## TASK DIRECTIONS
In your reply, write out each entry exactly as given.

[Dataset items]
● ● ● ● ●

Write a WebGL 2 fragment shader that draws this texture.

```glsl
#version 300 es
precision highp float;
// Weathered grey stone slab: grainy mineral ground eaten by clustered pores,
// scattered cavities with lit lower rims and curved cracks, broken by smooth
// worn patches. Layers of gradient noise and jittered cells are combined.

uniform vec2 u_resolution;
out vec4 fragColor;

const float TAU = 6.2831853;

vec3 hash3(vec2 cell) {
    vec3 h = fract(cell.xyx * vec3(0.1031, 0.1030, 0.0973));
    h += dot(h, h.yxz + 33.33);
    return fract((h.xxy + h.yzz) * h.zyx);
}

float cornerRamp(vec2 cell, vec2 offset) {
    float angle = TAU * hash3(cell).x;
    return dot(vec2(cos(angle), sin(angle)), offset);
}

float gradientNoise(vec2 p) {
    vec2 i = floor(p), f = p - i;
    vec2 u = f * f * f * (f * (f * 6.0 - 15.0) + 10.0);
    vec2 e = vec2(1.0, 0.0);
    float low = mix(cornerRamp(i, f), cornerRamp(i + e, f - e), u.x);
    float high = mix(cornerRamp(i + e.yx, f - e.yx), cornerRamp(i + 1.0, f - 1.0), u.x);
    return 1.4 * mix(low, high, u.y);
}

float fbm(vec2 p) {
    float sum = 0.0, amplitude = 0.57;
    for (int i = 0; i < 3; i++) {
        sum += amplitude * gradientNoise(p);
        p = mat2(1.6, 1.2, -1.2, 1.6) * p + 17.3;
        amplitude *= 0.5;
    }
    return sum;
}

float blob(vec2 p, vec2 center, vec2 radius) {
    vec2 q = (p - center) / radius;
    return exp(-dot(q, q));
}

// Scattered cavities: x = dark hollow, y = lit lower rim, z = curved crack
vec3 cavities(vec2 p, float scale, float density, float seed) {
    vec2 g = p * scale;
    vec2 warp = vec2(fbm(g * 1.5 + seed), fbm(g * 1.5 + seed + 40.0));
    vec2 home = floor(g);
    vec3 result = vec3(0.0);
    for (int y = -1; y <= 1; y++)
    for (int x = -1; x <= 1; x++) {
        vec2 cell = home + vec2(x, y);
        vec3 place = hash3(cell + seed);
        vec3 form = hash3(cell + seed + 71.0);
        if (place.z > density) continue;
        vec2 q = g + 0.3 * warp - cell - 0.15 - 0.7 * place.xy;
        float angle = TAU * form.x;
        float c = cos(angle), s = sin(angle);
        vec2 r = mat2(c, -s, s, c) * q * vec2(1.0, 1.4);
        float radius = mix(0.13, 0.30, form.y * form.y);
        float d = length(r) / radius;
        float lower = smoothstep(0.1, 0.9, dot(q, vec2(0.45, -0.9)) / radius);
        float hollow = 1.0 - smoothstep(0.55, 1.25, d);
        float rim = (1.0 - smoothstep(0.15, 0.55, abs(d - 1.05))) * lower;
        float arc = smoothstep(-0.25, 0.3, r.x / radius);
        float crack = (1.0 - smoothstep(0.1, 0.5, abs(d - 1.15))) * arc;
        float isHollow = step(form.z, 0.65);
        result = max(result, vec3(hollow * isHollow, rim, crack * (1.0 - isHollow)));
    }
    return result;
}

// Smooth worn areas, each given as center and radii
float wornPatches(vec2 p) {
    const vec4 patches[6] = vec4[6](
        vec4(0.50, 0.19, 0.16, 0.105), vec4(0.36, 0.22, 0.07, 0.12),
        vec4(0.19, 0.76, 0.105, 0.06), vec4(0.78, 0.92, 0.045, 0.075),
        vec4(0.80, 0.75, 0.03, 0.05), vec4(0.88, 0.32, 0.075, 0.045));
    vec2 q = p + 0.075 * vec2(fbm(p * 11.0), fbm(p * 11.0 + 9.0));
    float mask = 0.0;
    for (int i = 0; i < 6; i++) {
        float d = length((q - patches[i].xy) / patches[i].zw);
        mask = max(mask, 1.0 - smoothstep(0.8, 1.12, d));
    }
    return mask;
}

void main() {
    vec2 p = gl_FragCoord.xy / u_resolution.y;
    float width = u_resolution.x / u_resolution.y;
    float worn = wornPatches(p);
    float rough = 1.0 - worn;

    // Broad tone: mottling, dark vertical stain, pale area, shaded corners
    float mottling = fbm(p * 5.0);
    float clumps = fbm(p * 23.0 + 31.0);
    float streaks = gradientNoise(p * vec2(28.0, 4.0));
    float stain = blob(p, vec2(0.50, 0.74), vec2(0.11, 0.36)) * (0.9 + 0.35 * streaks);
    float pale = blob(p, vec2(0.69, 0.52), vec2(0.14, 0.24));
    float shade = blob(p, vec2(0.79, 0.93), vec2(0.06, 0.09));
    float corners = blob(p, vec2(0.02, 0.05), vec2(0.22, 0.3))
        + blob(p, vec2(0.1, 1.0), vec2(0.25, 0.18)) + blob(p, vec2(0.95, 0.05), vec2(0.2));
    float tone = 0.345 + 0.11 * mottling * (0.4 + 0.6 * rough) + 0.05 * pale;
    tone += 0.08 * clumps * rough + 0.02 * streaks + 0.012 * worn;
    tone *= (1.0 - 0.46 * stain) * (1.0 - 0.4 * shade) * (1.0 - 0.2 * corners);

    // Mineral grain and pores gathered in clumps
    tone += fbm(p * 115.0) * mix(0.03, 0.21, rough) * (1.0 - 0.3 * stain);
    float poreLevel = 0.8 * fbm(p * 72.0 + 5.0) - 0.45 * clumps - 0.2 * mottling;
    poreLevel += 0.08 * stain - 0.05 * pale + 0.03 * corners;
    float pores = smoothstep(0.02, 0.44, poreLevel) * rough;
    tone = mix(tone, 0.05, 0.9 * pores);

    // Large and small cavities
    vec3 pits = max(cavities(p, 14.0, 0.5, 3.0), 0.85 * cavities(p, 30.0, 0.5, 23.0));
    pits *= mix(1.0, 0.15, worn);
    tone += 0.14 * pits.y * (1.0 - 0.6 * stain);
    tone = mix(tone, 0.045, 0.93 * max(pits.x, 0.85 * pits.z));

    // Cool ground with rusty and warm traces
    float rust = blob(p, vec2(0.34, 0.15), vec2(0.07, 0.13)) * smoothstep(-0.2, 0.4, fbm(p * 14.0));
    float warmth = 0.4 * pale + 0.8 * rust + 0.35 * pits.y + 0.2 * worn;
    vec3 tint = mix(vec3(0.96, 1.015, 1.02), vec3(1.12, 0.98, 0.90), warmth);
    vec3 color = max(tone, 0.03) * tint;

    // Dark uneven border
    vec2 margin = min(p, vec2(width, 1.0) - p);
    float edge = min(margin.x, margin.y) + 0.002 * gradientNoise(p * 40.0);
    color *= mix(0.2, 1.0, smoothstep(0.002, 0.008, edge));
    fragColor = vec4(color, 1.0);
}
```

● ● ● ● ●

## TASK RESULT
Write a WebGL 2 fragment shader that draws this texture.

```glsl
#version 300 es
precision highp float;
// Weathered grey stone slab: grainy mineral ground eaten by clustered pores,
// scattered cavities with lit lower rims and curved cracks, broken by smooth
// worn patches. Layers of gradient noise and jittered cells are combined.

uniform vec2 u_resolution;
out vec4 fragColor;

const float TAU = 6.2831853;

vec3 hash3(vec2 cell) {
    vec3 h = fract(cell.xyx * vec3(0.1031, 0.1030, 0.0973));
    h += dot(h, h.yxz + 33.33);
    return fract((h.xxy + h.yzz) * h.zyx);
}

float cornerRamp(vec2 cell, vec2 offset) {
    float angle = TAU * hash3(cell).x;
    return dot(vec2(cos(angle), sin(angle)), offset);
}

float gradientNoise(vec2 p) {
    vec2 i = floor(p), f = p - i;
    vec2 u = f * f * f * (f * (f * 6.0 - 15.0) + 10.0);
    vec2 e = vec2(1.0, 0.0);
    float low = mix(cornerRamp(i, f), cornerRamp(i + e, f - e), u.x);
    float high = mix(cornerRamp(i + e.yx, f - e.yx), cornerRamp(i + 1.0, f - 1.0), u.x);
    return 1.4 * mix(low, high, u.y);
}

float fbm(vec2 p) {
    float sum = 0.0, amplitude = 0.57;
    for (int i = 0; i < 3; i++) {
        sum += amplitude * gradientNoise(p);
        p = mat2(1.6, 1.2, -1.2, 1.6) * p + 17.3;
        amplitude *= 0.5;
    }
    return sum;
}

float blob(vec2 p, vec2 center, vec2 radius) {
    vec2 q = (p - center) / radius;
    return exp(-dot(q, q));
}

// Scattered cavities: x = dark hollow, y = lit lower rim, z = curved crack
vec3 cavities(vec2 p, float scale, float density, float seed) {
    vec2 g = p * scale;
    vec2 warp = vec2(fbm(g * 1.5 + seed), fbm(g * 1.5 + seed + 40.0));
    vec2 home = floor(g);
    vec3 result = vec3(0.0);
    for (int y = -1; y <= 1; y++)
    for (int x = -1; x <= 1; x++) {
        vec2 cell = home + vec2(x, y);
        vec3 place = hash3(cell + seed);
        vec3 form = hash3(cell + seed + 71.0);
        if (place.z > density) continue;
        vec2 q = g + 0.3 * warp - cell - 0.15 - 0.7 * place.xy;
        float angle = TAU * form.x;
        float c = cos(angle), s = sin(angle);
        vec2 r = mat2(c, -s, s, c) * q * vec2(1.0, 1.4);
        float radius = mix(0.13, 0.30, form.y * form.y);
        float d = length(r) / radius;
        float lower = smoothstep(0.1, 0.9, dot(q, vec2(0.45, -0.9)) / radius);
        float hollow = 1.0 - smoothstep(0.55, 1.25, d);
        float rim = (1.0 - smoothstep(0.15, 0.55, abs(d - 1.05))) * lower;
        float arc = smoothstep(-0.25, 0.3, r.x / radius);
        float crack = (1.0 - smoothstep(0.1, 0.5, abs(d - 1.15))) * arc;
        float isHollow = step(form.z, 0.65);
        result = max(result, vec3(hollow * isHollow, rim, crack * (1.0 - isHollow)));
    }
    return result;
}

// Smooth worn areas, each given as center and radii
float wornPatches(vec2 p) {
    const vec4 patches[6] = vec4[6](
        vec4(0.50, 0.19, 0.16, 0.105), vec4(0.36, 0.22, 0.07, 0.12),
        vec4(0.19, 0.76, 0.105, 0.06), vec4(0.78, 0.92, 0.045, 0.075),
        vec4(0.80, 0.75, 0.03, 0.05), vec4(0.88, 0.32, 0.075, 0.045));
    vec2 q = p + 0.075 * vec2(fbm(p * 11.0), fbm(p * 11.0 + 9.0));
    float mask = 0.0;
    for (int i = 0; i < 6; i++) {
        float d = length((q - patches[i].xy) / patches[i].zw);
        mask = max(mask, 1.0 - smoothstep(0.8, 1.12, d));
    }
    return mask;
}

void main() {
    vec2 p = gl_FragCoord.xy / u_resolution.y;
    float width = u_resolution.x / u_resolution.y;
    float worn = wornPatches(p);
    float rough = 1.0 - worn;

    // Broad tone: mottling, dark vertical stain, pale area, shaded corners
    float mottling = fbm(p * 5.0);
    float clumps = fbm(p * 23.0 + 31.0);
    float streaks = gradientNoise(p * vec2(28.0, 4.0));
    float stain = blob(p, vec2(0.50, 0.74), vec2(0.11, 0.36)) * (0.9 + 0.35 * streaks);
    float pale = blob(p, vec2(0.69, 0.52), vec2(0.14, 0.24));
    float shade = blob(p, vec2(0.79, 0.93), vec2(0.06, 0.09));
    float corners = blob(p, vec2(0.02, 0.05), vec2(0.22, 0.3))
        + blob(p, vec2(0.1, 1.0), vec2(0.25, 0.18)) + blob(p, vec2(0.95, 0.05), vec2(0.2));
    float tone = 0.345 + 0.11 * mottling * (0.4 + 0.6 * rough) + 0.05 * pale;
    tone += 0.08 * clumps * rough + 0.02 * streaks + 0.012 * worn;
    tone *= (1.0 - 0.46 * stain) * (1.0 - 0.4 * shade) * (1.0 - 0.2 * corners);

    // Mineral grain and pores gathered in clumps
    tone += fbm(p * 115.0) * mix(0.03, 0.21, rough) * (1.0 - 0.3 * stain);
    float poreLevel = 0.8 * fbm(p * 72.0 + 5.0) - 0.45 * clumps - 0.2 * mottling;
    poreLevel += 0.08 * stain - 0.05 * pale + 0.03 * corners;
    float pores = smoothstep(0.02, 0.44, poreLevel) * rough;
    tone = mix(tone, 0.05, 0.9 * pores);

    // Large and small cavities
    vec3 pits = max(cavities(p, 14.0, 0.5, 3.0), 0.85 * cavities(p, 30.0, 0.5, 23.0));
    pits *= mix(1.0, 0.15, worn);
    tone += 0.14 * pits.y * (1.0 - 0.6 * stain);
    tone = mix(tone, 0.045, 0.93 * max(pits.x, 0.85 * pits.z));

    // Cool ground with rusty and warm traces
    float rust = blob(p, vec2(0.34, 0.15), vec2(0.07, 0.13)) * smoothstep(-0.2, 0.4, fbm(p * 14.0));
    float warmth = 0.4 * pale + 0.8 * rust + 0.35 * pits.y + 0.2 * worn;
    vec3 tint = mix(vec3(0.96, 1.015, 1.02), vec3(1.12, 0.98, 0.90), warmth);
    vec3 color = max(tone, 0.03) * tint;

    // Dark uneven border
    vec2 margin = min(p, vec2(width, 1.0) - p);
    float edge = min(margin.x, margin.y) + 0.002 * gradientNoise(p * 40.0);
    color *= mix(0.2, 1.0, smoothstep(0.002, 0.008, edge));
    fragColor = vec4(color, 1.0);
}
```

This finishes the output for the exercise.